||Published: 7/08/2012 8:30 pm
Firefighters are working all across the state to contain wildfires sparked by lightning from this weekend's storms.
Despite some rain received, the Arkansas Forestry Commission says the drought is continuing to cause extreme fire conditions.
One of the largest lightning caused fires still burning Sunday night started around 2 o'clock in the afternoon. Firefighters say rain from the storm kept the fire from spreading much more than 100-120 acres.
Flames turned what used to be acres of thick forest into ash. Smoke mixed in with the storm clouds reduced visibility off Highway 124 near Cleveland in Conway County.

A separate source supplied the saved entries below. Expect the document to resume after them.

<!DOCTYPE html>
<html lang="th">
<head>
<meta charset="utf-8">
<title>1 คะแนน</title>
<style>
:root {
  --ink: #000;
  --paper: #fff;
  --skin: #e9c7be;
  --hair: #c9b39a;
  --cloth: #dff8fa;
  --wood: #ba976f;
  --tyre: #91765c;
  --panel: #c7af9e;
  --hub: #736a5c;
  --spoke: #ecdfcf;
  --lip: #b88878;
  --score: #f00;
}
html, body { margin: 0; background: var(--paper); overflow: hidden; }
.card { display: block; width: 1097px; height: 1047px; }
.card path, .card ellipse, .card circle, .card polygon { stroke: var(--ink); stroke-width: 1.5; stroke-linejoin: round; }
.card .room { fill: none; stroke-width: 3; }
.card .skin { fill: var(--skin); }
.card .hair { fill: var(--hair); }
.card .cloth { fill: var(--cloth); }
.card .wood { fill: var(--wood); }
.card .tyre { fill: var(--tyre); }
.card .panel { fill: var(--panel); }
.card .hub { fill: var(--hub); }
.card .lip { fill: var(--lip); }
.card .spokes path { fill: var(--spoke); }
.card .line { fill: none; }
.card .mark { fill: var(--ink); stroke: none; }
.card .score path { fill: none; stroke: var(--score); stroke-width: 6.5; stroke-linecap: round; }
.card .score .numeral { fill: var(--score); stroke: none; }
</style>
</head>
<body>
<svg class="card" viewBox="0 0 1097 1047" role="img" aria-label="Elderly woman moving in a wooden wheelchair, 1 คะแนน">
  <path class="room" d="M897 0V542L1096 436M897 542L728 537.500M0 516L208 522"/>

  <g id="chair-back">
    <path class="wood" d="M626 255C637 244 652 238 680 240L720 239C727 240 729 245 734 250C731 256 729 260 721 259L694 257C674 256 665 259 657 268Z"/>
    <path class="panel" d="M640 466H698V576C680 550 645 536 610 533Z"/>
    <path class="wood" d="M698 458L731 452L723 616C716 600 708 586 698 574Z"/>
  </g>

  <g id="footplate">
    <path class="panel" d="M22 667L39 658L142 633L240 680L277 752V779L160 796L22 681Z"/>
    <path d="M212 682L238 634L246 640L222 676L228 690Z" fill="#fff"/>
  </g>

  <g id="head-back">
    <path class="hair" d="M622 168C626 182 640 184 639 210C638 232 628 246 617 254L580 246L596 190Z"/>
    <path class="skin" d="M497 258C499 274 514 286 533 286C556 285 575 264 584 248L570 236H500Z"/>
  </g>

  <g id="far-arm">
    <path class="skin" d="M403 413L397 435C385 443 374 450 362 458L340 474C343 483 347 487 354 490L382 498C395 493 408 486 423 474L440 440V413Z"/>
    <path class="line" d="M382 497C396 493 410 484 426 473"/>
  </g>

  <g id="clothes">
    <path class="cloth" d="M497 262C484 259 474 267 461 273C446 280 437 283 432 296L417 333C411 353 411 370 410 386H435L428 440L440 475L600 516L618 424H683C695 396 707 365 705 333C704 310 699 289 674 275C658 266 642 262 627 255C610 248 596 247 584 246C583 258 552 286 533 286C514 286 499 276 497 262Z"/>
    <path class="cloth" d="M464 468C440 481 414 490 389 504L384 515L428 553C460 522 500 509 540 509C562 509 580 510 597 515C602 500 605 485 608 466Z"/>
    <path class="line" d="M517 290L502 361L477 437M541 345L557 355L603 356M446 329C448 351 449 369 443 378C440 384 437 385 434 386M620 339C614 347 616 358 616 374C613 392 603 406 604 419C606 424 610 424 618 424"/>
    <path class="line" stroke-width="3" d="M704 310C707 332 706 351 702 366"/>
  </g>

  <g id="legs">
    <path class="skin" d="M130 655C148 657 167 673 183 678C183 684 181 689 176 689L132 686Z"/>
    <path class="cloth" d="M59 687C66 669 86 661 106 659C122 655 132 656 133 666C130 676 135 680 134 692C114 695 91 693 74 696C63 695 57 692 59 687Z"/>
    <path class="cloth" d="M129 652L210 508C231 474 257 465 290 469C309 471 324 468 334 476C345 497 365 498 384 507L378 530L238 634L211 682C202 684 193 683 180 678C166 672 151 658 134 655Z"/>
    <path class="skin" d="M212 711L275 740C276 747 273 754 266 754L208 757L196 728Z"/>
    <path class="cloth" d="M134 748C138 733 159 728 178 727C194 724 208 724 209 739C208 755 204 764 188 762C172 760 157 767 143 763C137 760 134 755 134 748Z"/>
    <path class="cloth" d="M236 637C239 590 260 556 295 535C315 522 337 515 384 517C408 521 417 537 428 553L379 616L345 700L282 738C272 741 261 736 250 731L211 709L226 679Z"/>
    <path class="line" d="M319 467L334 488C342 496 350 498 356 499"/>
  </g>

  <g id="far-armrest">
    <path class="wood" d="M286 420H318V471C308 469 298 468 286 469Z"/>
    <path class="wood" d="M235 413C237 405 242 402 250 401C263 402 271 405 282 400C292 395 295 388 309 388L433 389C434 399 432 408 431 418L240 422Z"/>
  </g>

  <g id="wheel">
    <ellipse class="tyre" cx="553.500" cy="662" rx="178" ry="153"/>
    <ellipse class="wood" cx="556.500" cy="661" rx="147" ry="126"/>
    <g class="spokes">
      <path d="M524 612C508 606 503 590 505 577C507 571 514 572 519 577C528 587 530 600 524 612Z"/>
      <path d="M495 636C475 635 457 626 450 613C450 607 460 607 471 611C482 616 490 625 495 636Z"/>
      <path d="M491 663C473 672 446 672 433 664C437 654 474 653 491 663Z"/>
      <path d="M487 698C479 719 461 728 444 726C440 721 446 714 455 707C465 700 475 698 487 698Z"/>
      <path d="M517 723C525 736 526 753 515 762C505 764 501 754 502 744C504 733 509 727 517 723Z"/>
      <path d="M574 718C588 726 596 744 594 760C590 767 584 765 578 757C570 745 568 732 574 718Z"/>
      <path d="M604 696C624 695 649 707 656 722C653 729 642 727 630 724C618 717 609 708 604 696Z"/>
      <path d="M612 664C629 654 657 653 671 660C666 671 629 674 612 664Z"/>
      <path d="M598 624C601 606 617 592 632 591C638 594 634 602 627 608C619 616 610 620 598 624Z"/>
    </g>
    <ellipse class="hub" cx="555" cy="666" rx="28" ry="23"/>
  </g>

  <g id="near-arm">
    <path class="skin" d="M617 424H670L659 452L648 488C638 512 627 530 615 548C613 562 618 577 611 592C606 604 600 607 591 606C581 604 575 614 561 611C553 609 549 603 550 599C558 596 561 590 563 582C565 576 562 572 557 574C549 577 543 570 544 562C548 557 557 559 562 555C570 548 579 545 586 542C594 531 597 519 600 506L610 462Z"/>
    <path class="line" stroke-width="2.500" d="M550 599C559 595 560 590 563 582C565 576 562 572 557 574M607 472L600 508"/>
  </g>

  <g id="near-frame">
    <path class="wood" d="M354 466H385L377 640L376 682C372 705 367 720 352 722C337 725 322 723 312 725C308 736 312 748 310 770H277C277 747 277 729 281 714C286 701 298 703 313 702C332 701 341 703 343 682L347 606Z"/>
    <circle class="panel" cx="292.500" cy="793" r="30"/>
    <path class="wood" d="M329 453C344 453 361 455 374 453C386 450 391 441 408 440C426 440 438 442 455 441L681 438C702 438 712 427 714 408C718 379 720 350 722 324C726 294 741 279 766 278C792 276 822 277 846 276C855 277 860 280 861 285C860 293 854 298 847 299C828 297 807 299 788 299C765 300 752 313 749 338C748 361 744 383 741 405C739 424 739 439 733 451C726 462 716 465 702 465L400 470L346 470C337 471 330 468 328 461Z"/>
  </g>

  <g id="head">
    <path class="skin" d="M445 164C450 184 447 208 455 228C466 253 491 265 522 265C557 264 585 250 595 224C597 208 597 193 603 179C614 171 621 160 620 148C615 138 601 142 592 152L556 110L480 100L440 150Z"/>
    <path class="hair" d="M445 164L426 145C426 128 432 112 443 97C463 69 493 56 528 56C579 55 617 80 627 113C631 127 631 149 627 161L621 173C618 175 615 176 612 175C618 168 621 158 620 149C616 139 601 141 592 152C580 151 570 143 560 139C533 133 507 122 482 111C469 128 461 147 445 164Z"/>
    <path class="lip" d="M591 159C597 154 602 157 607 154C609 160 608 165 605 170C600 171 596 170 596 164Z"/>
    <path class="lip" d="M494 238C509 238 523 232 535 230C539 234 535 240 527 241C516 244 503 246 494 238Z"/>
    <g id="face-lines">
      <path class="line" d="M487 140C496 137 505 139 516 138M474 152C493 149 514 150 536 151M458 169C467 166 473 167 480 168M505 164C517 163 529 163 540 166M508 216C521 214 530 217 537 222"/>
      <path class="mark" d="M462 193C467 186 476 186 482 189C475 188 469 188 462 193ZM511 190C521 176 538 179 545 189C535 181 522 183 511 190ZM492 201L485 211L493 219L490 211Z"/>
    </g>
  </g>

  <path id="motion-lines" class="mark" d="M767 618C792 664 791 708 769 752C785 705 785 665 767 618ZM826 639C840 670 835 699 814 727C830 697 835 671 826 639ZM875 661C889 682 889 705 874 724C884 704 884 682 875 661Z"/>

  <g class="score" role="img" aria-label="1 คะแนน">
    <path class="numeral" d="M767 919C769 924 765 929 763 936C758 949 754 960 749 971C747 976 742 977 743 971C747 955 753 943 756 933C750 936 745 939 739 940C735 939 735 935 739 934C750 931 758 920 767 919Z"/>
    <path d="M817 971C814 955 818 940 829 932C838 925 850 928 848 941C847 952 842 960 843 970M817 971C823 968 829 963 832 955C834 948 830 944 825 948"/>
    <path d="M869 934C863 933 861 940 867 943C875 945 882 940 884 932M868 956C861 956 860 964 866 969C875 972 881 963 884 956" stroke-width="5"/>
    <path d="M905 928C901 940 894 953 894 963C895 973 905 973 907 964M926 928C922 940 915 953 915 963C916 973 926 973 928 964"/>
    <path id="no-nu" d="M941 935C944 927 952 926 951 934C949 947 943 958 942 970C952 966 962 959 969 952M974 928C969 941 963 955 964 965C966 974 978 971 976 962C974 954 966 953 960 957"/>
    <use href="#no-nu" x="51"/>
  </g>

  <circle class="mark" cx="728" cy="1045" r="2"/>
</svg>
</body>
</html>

Chief David Hull with the Cleveland Fire Department says with the recent hot and dry conditions, the ground, trees, and brush burn easily.

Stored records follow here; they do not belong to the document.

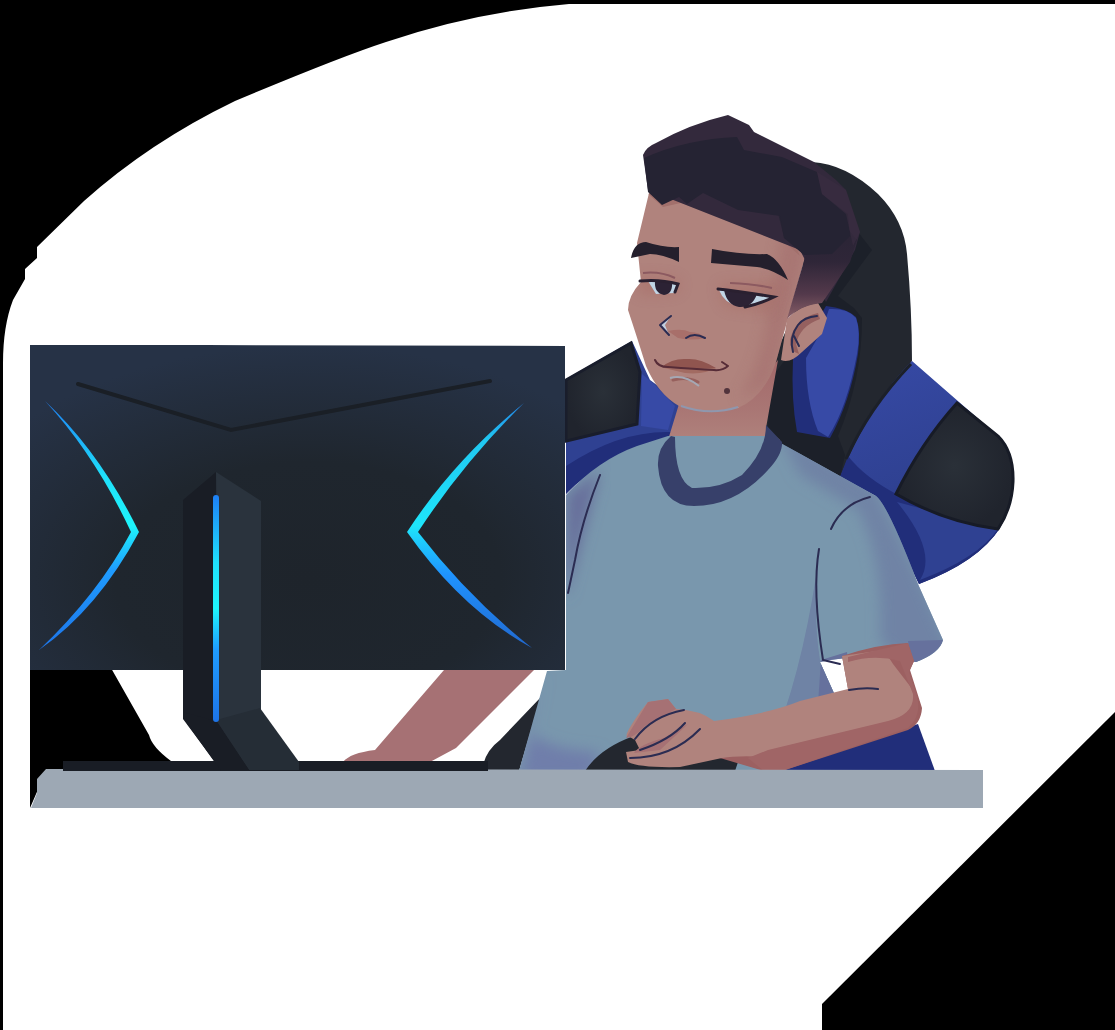
<!DOCTYPE html>
<html lang="en">
<head>
<meta charset="utf-8">
<title>Gamer at a desk</title>
<style>
:root{--black:#000;--paper:#fff;--desk:#9da8b4;--blue:#2f4192;--blue-light:#374aa6;--blue-deep:#212e7a;--pad:#23272f;--pad-dark:#1c2029;--skin:#b0837d;--skin-warm:#a67174;--skin-deep:#9c6061;--shirt:#7997ad;--shirt-shade:#6f83a5;--collar:#37406a;--ink:#2b2c52;--hair:#252333;--hair-light:#33293c;--brow:#241f2c;--steel:#191d25}
html,body{margin:0;height:100%;overflow:hidden;background:var(--paper)}
svg{display:block;width:1115px;height:1030px}
.line{fill:none;stroke:var(--ink);stroke-width:2;stroke-linecap:round;stroke-linejoin:round}
.crease{fill:none;stroke:#1a1f26;stroke-width:4;stroke-linecap:round}
</style>
</head>
<body>
<svg viewBox="0 0 1115 1030" role="img" aria-label="A young man in a blue T-shirt sits in a gaming chair behind a monitor">
<defs>
<radialGradient id="panel" cx=".52" cy=".72" r=".72"><stop offset="0" stop-color="#1e242b"/><stop offset=".5" stop-color="#1f262e"/><stop offset="1" stop-color="#263246"/></radialGradient>
<linearGradient id="glow" x1="0" y1="0" x2="0" y2="1"><stop offset="0" stop-color="#1d7ff5"/><stop offset=".3" stop-color="#1fe0fb"/><stop offset=".5" stop-color="#1ef5fb"/><stop offset=".68" stop-color="#1f9cff"/><stop offset="1" stop-color="#1d74e8"/></linearGradient>
<linearGradient id="glow-right" x1="0" y1="0" x2="0" y2="1"><stop offset="0" stop-color="#2285ea"/><stop offset=".15" stop-color="#20c8f2"/><stop offset=".5" stop-color="#1ee6fb"/><stop offset=".7" stop-color="#1f93ff"/><stop offset="1" stop-color="#2168cf"/></linearGradient>
<linearGradient id="fade" x1="0" y1="0" x2="0" y2="1"><stop offset="0" stop-color="#252333"/><stop offset=".5" stop-color="#2f2638"/><stop offset=".78" stop-color="#53394b"/><stop offset="1" stop-color="#8a6068"/></linearGradient>
<linearGradient id="neck" x1="0" y1="0" x2="0" y2="1"><stop offset="0" stop-color="#a3696a"/><stop offset=".35" stop-color="#a97674"/><stop offset=".6" stop-color="#b0837d"/></linearGradient>
<radialGradient id="cushion"><stop offset="0" stop-color="#2a3038"/><stop offset="1" stop-color="#20242d"/></radialGradient>
<linearGradient id="wing" x1="0" y1="0" x2=".3" y2="1"><stop offset="0" stop-color="#374aa6"/><stop offset=".6" stop-color="#2f4192"/><stop offset="1" stop-color="#222f7e"/></linearGradient>
<filter id="soft" x="-30%" y="-30%" width="160%" height="160%"><feGaussianBlur stdDeviation="7"/></filter>
<clipPath id="shirt-area"><path d="M519 771L547 671L566 670V495Q598 460 637 446L668 436H768L876 496Q888 505 918 584L943 640Q940 653 916 662Q868 652 820 662L846 720L780 771Z"/></clipPath>
<clipPath id="face-area"><path id="face-shape" d="M649 193L637 243L641 282Q628 296 628 310Q636 334 646 366Q658 394 679 406Q704 416 738 408Q764 397 776 362L788 318L806 254L776 210L703 192Z"/></clipPath>
</defs>

<g id="backdrop">
<rect width="1115" height="1030" fill="var(--paper)"/>
<path fill="var(--black)" d="M0 0H1115V4H569Q474 12 386 42Q340 57 235 101Q150 142 84 201L37 247V258L25 269V279L13 300Q3 326 3 363V1030H0Z"/>
<path fill="var(--black)" d="M1115 712V1030H822V1004Z"/>
<path fill="var(--black)" d="M30 668H111L149 735Q152 747 171 761H63V771H46L30 808Z"/>
</g>

<g id="chair">
<path fill="var(--pad)" d="M812 162Q846 164 878 194Q904 220 907 254Q912 310 912 361L840 478L760 440L768 370L800 300Z"/>
<path fill="var(--pad-dark)" d="M858 232L872 250L838 296L854 308L862 318Q862 380 838 436L845 455L840 478L768 436L770 380L800 340L800 300Z"/>
<path fill="var(--blue-deep)" d="M826 306Q846 308 856 317Q861 332 858 354Q850 402 830 438L797 432Q791 400 793 359L806 340Z"/>
<path fill="var(--blue-light)" d="M829 309Q848 308 856 318Q861 332 857 354Q847 408 828 437L818 431Q806 402 806 358L822 330Z"/>
<path fill="url(#wing)" d="M912 361L998 436Q1014 452 1013 482Q1012 508 1000 528Q978 562 919 584L876 496L840 477Q872 400 912 361Z"/>
<path fill="var(--blue-deep)" d="M848 456Q865 478 900 496L1000 528Q978 562 919 584L876 496L840 477Z"/>
<path fill="var(--blue)" d="M897 502L998 529Q978 558 920 580Q938 552 897 502Z"/>
<path fill="url(#cushion)" stroke="#171b26" stroke-width="3" d="M957 403L998 436Q1014 452 1013 482Q1012 508 998 529Q944 522 896 494Q921 443 957 403Z"/>
<path fill="none" stroke="var(--pad-dark)" stroke-width="3" d="M911 364Q869 408 846 459"/>
<path fill="var(--blue)" d="M566 379L632 341L650 380L684 405V436L620 450Q590 462 566 494Z"/>
<path fill="url(#cushion)" stroke="#191d2b" stroke-width="3" d="M566 380L631 343L640 372L637 424L566 441Z"/>
<path fill="var(--blue-light)" d="M642 374L654 384L675 406L668 430L641 426Z"/>
<path fill="var(--blue-deep)" d="M566 466Q620 430 672 432L660 448Q600 458 566 494Z"/>
<path fill="var(--blue-deep)" d="M918 724L935 771H770Z"/>
<path fill="var(--pad)" d="M541 697L519 771H482Q484 752 500 740Z"/>
</g>

<g id="far-arm"><path fill="var(--skin-warm)" d="M444 670H534L456 748L430 762H343Q350 753 375 750Z"/></g>

<g id="shirt">
<path fill="url(#neck)" d="M679 404L738 408L778 360L766 428L780 440L740 500L690 500L668 440Z"/>
<g clip-path="url(#shirt-area)">
<rect x="510" y="430" width="440" height="345" fill="var(--shirt)"/>
<path fill="var(--shirt-shade)" filter="url(#soft)" d="M775 425L876 490L920 580L950 650L920 680L880 640Q884 560 858 510L800 475Z"/>
<path fill="var(--shirt-shade)" d="M820 548Q806 655 778 730L800 771L860 700L820 660Q812 610 820 548Z"/>
<path fill="#67709b" filter="url(#soft)" d="M566 495L600 470L566 600Z"/>
<path fill="#707eaa" filter="url(#soft)" d="M519 780L545 670L528 730Q545 750 600 752L590 780Z"/>
<path fill="#66719d" d="M821 660L847 652L850 700L818 704Z"/>
<path fill="#66719d" d="M908 641L943 640Q940 653 912 664Z"/>
</g>
<path fill="var(--collar)" d="M671 436Q657 448 658 466Q661 506 694 506Q735 506 768 470Q783 454 782 442L766 425Q766 451 742 475Q720 489 692 488Q675 480 675 437Z"/>
<path class="line" d="M600 475Q582 520 575 560L568 593M831 529Q842 504 870 497"/>
<path class="line" stroke-width="3" d="M819 549Q812 590 823 660L840 664"/>
</g>

<g id="near-arm">
<path fill="var(--pad)" d="M585 771Q600 748 634 736L650 758L740 756L735 771Z"/>
<path fill="var(--skin-deep)" d="M842 656Q878 644 908 643L914 661L910 670L922 708Q921 724 908 730L782 771H764L720 758L760 742L850 700Z"/>
<path fill="var(--skin)" d="M842 656L884 650L893 664L913 690Q918 715 896 722L768 757Q738 755 722 758L680 767Q640 768 628 762L626 752L640 750L635 740L628 736Q622 738 640 712L648 702L668 699L676 709Q700 710 714 721Q768 714 800 701L848 689Z"/>
<path fill="#a06566" d="M848 657L908 643L914 661L909 672L917 696Q922 716 908 728L782 771H764L748 758L768 750L888 721Q915 714 913 694L900 661Q874 654 848 662Z"/>
<path fill="var(--skin-warm)" d="M626 738L648 702L668 699L676 709L645 726Q634 738 626 738ZM634 753Q640 744 664 738L688 724L660 750Z"/>
<path class="line" stroke="#54334c" d="M849 690Q865 687 878 689M635 739Q652 716 684 710M640 750Q670 740 685 723M630 758Q672 758 700 729"/>
</g>

<g id="head">
<use href="#face-shape" fill="var(--skin)"/>
<g clip-path="url(#face-area)">
<path fill="#a4706e" opacity=".65" filter="url(#soft)" d="M785 220L806 254L770 385L738 400Q764 360 768 310Z"/>
<path fill="#a4655f" opacity=".4" filter="url(#soft)" d="M636 275L680 280L678 292L640 295ZM718 285L780 282L770 312L725 306Z"/>
<path fill="#a2706c" d="M648 194L663 207L685 202L703 194L736 212L778 218L782 240L800 256L776 200L700 180Z"/>
</g>
<path fill="none" stroke="#8f97ae" stroke-width="2" d="M681 406Q710 416 738 407"/>
<g id="ear">
<path fill="var(--skin)" d="M787 319Q800 305 818 303L827 318L822 334L802 352Q790 364 781 360Z"/>
<path fill="#95605f" d="M790 340Q795 318 818 313L820 319Q800 326 796 344L799 354Q790 352 790 340Z"/>
<path class="line" stroke="#3a2637" d="M793 352Q789 337 798 325Q804 317 817 316M794 336L799 346"/>
</g>
<g id="hair">
<path fill="var(--hair-light)" d="M728 115L749 125L754 132L814 162L836 180L846 190L860 232L855 250L826 302L800 250L648 190L643 155Q646 147 656 143Q690 124 728 115Z"/>
<path fill="url(#fade)" d="M776 205L830 205L857 240L850 262L822 303Q800 305 787 319L806 254L784 238Z"/>
<path fill="var(--hair)" d="M644 158Q686 139 737 137L744 150L782 157L817 172L822 194L848 214L850 236L832 254L804 255L784 238L780 216L738 210L703 193L687 204L679 197L662 205L648 192Z"/>
<path fill="#3b2d42" d="M817 172L846 190L860 232L853 246L846 214L822 194Z" opacity=".6"/>
</g>
<g id="brows" fill="var(--brow)">
<path d="M631 258Q634 242 646 242Q664 248 679 247V262Q662 254 650 254Z"/>
<path d="M712 249Q742 255 767 254Q779 259 788 280Q772 269 757 267L711 263Z"/>
</g>
<g id="eyes">
<path fill="#c1d5e5" d="M648 281L677 284L674 293L656 294ZM719 290L772 297Q756 307 738 306Q724 303 719 290Z"/>
<path fill="#2c2234" d="M655 281L672 282Q673 294 664 295Q654 293 655 281ZM724 290L757 294Q752 308 739 307Q727 305 724 290Z"/>
<path fill="none" stroke="#2a2030" stroke-width="3" stroke-linecap="round" d="M640 281Q660 279 678 284L675 292M718 289Q738 291 774 297Q760 304 745 307"/>
<path fill="none" stroke="#8c5a60" stroke-width="2" d="M643 273Q660 271 675 278M730 283Q755 284 772 288"/>
</g>
<g id="nose">
<path fill="#a86f6a" d="M668 331Q682 328 690 332Q700 332 705 338Q692 341 678 338Z"/>
<path fill="#c1cfe0" d="M671 316L661 325L669 335L665 325Z"/>
<path class="line" d="M671 316L660 325L669 335"/>
<path class="line" stroke="#4b2b3b" d="M686 338Q694 332 705 338"/>
</g>
<g id="mouth">
<path fill="#90554f" d="M662 367Q672 358 687 359Q700 358 716 368Q700 372 662 367Z"/>
<path fill="#a26b62" d="M664 368Q690 369 716 368Q704 375 685 373Z"/>
<path fill="none" stroke="#572c37" stroke-width="2" stroke-linecap="round" d="M655 360Q658 367 668 367Q695 369 714 370Q722 371 728 366M722 362L728 366"/>
<path fill="none" stroke="#97605d" stroke-width="3" stroke-linecap="round" d="M673 380Q686 376 698 382"/>
<path fill="none" stroke="#a5a8b4" stroke-width="2" d="M670 378Q684 374 699 386"/>
<ellipse cx="727" cy="391" rx="3" ry="3" fill="#51333c"/>
</g>
</g>

<g id="desk">
<path fill="var(--desk)" d="M46 769L983 770V808H31L37 793V779Z"/>
<rect x="63" y="761" width="425" height="10" fill="var(--steel)"/>
</g>

<g id="monitor">
<path fill="url(#panel)" d="M30 345H207L565 346V670H30Z"/>
<path class="crease" d="M78 384L231 430L490 381"/>
<path fill="url(#glow)" d="M45 401Q100 452 139 532Q98 609 39 650Q98 594 131 532Q95 455 45 401Z"/>
<path fill="url(#glow-right)" d="M524 403Q454 460 407 532Q462 610 532 648Q468 597 418 532Q464 462 524 403Z"/>
<g id="stand">
<path fill="var(--steel)" d="M216 472L219 715L250 771H221L183 718V500Z"/>
<path fill="#2a333d" d="M216 472L261 501V710L219 722Z"/>
<path fill="#252d36" d="M216 720L260 708L299 762V770H249Z"/>
<path fill="#191d25" d="M183 712L216 721L249 770H221L183 719Z"/>
<rect x="213" y="495" width="6" height="227" rx="3" fill="url(#glow)"/>
</g>
</g>
</svg>
</body>
</html>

Local volunteer fire departments get assistance from the Arkansas Forestry Commission to contain the flames. Crews plowed lines around the fire to keep it from spreading. Chief Hull says they're thankful for the rain. "If it wasn't for the rain we would probably still be fighting fire right now."
Luckily, no homes were threatened, but lightning can strike anywhere. With more storms on the way, Hull says the fire danger level is still extreme. "Hopefully we'll get more rain and if the lightning does strike the ground, hopefully it will be wet enough and won't cause this problem again."
This isn't the only wildfire crews are fighting. The Conway County Office of Emergency Management says several fires all started by lightning are stretching crews thin. They say it's a sign just one light rain can't quench the thirst of the dry forest fuels.
Firefighters will be out all night mopping up the hot spots on the Conway County fire, keeping their fingers crossed for more rain and less lightning.
The Arkansas Forestry Commission reports its crews fought at least eight fires Sunday in Cleburne, Boone, Newton and Pope Counties, along with Hot Spring, Sharp, and the one in Conway County. The AFC says lightning caused at least three or four of those fires.